A caring, intrepid team of doctors halfway around the world who could save that baby's life.
And watching that wide-eyed baby giggle with his 3-year-old sister.
They're the moments that make the parent of a child with a disease so rare he's just one of 14 people in the world who have it thankful.
"I think life throws a lot of curveballs, and this is definitely one of them," said Jenna Buswell, the mother of 9-month-old Casen Buswell.
(Courtesy: Jenna Buswell)
The past nine months have been spent taking Casen, who is only one of 14 people in the world with a rare vascular disease called glomuvenous malformations plaque type, to doctor's appointments.
The disease causes Casen's breathing to be labored and his blood vessels, skin and muscles to harden, something that will only worsen as he gets older unless he receives lifesaving care in Belgium, where a husband and wife team are the only doctors in the world who have experience treating the rare disease.
"Being a special education teacher, I'm used to working with high needs children.
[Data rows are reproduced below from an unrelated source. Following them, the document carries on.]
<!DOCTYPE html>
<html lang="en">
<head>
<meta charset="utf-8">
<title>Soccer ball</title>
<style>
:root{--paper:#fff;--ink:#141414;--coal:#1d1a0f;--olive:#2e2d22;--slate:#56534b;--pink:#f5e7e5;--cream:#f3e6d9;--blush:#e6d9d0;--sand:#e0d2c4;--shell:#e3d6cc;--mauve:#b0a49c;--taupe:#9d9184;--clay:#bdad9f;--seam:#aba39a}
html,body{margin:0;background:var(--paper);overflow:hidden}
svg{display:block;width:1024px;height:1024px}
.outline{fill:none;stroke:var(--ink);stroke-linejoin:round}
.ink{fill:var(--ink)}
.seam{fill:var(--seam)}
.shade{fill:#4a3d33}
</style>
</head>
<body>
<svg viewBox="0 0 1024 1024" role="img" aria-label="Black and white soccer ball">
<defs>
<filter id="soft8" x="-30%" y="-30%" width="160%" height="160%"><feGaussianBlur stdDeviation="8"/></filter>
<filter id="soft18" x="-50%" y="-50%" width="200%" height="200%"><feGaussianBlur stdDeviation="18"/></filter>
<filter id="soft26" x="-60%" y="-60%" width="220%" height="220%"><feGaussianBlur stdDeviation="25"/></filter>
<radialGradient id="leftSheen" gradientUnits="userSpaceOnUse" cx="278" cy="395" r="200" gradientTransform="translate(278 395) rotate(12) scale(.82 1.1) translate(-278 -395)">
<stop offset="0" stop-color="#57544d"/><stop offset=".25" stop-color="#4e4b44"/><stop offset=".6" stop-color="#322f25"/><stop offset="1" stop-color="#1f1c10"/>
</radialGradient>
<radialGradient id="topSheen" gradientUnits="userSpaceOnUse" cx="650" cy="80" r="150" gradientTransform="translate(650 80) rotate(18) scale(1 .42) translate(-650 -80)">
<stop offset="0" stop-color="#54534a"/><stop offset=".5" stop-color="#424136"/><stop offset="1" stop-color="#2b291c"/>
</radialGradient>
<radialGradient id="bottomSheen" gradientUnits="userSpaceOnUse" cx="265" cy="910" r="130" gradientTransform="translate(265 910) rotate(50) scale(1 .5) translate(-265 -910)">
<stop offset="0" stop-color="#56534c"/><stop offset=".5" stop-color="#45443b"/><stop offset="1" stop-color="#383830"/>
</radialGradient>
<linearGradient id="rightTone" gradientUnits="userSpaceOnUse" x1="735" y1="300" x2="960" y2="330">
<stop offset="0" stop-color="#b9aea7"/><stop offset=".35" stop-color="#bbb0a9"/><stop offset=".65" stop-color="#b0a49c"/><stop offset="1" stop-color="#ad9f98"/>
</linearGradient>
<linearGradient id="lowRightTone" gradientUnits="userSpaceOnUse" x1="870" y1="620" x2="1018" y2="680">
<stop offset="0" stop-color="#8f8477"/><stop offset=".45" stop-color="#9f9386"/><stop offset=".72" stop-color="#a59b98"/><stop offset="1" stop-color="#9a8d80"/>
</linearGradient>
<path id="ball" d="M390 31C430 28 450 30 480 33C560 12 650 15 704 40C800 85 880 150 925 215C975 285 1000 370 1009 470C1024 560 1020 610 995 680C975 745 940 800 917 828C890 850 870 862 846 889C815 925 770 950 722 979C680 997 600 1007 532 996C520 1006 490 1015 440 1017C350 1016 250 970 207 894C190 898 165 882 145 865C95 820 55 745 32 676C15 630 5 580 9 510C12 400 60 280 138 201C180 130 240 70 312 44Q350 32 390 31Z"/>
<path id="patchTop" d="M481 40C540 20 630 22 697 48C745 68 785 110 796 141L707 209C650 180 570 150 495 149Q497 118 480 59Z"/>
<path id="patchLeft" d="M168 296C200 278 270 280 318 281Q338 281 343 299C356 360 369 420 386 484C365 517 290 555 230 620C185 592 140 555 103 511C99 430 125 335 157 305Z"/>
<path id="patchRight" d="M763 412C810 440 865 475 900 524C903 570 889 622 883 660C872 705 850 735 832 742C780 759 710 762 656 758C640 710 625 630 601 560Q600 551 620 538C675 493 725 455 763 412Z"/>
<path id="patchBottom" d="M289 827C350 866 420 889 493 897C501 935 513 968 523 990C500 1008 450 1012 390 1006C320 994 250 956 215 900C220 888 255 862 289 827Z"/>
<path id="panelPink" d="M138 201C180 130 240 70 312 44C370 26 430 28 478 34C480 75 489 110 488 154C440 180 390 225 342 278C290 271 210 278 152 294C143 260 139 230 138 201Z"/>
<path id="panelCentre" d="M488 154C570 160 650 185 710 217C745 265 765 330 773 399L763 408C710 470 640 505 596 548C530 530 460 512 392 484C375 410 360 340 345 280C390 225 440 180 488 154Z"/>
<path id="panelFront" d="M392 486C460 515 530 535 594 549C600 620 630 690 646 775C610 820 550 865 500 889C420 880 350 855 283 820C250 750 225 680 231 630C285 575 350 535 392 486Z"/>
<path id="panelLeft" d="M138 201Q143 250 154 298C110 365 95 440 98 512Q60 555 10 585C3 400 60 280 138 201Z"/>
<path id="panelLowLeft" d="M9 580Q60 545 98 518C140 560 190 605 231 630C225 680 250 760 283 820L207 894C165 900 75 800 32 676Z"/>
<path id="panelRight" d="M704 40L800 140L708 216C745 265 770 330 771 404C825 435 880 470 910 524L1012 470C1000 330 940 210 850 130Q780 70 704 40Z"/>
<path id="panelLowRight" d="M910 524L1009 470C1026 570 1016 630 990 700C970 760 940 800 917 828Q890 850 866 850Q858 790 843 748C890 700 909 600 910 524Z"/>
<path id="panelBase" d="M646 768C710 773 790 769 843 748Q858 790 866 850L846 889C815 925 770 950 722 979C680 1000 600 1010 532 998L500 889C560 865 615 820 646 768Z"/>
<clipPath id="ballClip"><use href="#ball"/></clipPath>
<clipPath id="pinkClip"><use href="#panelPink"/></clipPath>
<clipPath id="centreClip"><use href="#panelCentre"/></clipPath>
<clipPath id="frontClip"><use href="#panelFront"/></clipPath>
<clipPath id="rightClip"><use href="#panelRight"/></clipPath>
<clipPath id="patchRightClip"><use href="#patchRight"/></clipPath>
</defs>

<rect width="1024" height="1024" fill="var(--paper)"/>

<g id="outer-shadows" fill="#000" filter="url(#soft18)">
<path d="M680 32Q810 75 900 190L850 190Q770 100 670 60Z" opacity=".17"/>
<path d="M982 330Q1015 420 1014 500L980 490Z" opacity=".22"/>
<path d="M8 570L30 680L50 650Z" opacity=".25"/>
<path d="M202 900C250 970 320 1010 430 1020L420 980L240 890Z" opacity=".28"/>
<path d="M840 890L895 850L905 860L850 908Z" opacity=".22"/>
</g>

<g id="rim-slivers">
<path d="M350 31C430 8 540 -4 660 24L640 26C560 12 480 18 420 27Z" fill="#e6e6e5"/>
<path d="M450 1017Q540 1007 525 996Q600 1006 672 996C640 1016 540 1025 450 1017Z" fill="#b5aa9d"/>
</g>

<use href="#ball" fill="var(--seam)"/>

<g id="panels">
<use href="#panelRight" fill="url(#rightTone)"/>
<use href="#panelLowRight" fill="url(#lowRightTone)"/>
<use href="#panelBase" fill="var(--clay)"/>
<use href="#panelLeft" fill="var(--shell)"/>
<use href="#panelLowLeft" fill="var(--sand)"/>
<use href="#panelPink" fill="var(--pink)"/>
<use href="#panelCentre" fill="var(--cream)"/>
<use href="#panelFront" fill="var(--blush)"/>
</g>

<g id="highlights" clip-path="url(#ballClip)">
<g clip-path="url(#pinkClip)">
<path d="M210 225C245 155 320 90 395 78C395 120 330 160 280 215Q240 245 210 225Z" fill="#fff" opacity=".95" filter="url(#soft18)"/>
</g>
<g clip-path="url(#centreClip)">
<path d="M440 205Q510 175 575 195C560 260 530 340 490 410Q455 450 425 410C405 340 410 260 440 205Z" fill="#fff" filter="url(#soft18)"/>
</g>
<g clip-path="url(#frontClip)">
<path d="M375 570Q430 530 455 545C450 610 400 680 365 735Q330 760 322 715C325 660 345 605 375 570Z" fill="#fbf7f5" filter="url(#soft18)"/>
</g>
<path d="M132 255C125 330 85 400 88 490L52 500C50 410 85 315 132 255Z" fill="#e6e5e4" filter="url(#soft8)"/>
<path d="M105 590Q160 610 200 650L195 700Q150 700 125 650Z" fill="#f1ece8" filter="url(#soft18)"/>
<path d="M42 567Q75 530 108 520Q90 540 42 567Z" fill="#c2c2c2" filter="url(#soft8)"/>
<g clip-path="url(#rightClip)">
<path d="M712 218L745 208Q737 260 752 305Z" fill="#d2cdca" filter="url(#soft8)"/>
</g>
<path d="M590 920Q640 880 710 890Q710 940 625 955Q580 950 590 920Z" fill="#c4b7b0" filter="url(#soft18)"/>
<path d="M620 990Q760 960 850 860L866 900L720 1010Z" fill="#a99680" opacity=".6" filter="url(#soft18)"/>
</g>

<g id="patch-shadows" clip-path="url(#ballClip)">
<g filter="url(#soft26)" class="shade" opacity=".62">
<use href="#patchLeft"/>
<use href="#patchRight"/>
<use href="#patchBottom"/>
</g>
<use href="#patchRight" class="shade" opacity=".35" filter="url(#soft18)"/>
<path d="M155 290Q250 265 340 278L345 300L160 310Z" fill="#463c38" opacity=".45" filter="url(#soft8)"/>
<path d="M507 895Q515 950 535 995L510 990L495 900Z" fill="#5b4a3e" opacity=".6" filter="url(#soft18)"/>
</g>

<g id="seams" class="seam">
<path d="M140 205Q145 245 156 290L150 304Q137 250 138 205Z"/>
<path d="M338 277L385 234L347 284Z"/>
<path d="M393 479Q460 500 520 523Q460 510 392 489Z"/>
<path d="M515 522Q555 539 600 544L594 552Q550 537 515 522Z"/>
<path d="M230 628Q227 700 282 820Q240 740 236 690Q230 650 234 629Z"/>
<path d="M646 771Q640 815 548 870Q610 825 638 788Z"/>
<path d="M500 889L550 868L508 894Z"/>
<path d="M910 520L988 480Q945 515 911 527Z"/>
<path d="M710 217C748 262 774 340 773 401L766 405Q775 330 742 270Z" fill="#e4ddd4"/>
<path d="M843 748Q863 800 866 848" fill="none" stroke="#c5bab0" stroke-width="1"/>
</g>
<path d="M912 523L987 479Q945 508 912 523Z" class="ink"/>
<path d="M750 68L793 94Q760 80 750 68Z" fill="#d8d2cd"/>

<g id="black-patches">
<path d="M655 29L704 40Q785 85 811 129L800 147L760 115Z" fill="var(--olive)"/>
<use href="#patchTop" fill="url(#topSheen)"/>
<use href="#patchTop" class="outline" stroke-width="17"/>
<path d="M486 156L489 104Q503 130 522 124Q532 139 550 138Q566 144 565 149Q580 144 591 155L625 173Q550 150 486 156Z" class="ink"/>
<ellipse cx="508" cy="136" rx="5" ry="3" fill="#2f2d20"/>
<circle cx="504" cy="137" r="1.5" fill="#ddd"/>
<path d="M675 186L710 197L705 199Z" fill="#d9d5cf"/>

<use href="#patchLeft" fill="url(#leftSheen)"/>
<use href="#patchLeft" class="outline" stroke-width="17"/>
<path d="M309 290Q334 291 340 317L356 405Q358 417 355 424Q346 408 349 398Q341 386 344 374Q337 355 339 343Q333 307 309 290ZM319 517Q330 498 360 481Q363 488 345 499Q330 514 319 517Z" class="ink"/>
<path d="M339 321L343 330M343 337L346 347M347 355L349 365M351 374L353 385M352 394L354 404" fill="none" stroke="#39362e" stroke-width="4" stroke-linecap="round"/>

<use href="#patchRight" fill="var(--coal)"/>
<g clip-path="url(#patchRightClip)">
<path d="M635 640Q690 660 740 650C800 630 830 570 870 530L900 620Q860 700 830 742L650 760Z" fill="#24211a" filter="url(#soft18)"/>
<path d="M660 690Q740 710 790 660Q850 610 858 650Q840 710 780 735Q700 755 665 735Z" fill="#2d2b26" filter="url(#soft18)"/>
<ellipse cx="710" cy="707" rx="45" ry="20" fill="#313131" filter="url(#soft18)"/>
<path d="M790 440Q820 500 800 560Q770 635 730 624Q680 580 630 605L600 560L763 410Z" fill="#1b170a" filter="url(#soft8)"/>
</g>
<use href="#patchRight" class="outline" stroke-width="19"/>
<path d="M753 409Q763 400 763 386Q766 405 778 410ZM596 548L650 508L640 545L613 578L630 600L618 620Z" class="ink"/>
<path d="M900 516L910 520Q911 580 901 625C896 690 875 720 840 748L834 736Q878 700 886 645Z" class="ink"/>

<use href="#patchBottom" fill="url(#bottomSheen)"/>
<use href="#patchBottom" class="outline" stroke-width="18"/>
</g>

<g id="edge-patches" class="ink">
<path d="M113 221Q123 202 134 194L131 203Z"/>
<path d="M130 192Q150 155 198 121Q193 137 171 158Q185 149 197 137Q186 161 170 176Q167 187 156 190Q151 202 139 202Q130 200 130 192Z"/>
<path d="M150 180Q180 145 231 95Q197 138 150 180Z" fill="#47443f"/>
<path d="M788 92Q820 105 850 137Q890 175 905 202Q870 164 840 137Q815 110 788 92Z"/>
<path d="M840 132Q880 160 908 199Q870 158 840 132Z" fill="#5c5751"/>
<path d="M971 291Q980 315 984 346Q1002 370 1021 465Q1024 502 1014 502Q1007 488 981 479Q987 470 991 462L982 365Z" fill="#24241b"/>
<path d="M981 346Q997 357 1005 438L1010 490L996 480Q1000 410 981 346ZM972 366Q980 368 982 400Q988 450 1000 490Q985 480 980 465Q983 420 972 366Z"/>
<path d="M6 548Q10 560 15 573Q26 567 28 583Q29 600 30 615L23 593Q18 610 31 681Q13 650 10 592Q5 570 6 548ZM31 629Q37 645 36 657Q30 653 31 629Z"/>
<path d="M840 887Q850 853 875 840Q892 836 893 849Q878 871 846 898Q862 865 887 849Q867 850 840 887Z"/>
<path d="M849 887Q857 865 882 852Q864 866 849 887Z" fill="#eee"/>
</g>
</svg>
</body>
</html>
I never envisioned that was going to my life at home," Buswell said. "We're so grateful Casen is our son so we can fight for him and advocate for him."
Through the bad news at doctors' appointments, the hospital stays and medical bills, Jenna Buswell said she's been overwhelmed by the generosity and support her family has received from strangers, making this Thanksgiving, baby Casen's first, especially meaningful for the Puyallup, Wash., family.
"We'll be thinking about what everyone else is doing who helped us. And what they have done for us and we look forward to the day when we can give back," she said.
Buswell said she keeps a scrapbook documenting all of the acts of kindness, many on the part of complete strangers that have touched her family, in the hope that she will one day be able to teach her son about gratitude.
There was racing enthusiast Ron Cook, from nearby Arlington, who raffled his beloved 1957 Chevy Bel Air netting $11,000 for the family, who were complete strangers to him before he saw a report on ABC News' affiliate KOMO.
The good deed was then carried on when the winner of the car, octogenarian Della Phillip, vowed to sell it and donate the proceeds to the Buswell family.
Then there are the doctors, including those in the United States, who have treated Casen and kept in communication with his specialists in Belgium.
And the strangers, the people who heard about Casen's story and left encouraging notes for the Buswells or donated to them online.
"The thing I want everyone to know is that our Thanksgiving table may be small when we're eating dinner, but it's really going to be quite large. I'll be thinking of everyone who has helped us," Buswell said. "This Thanksgiving is about living every moment to the fullest."source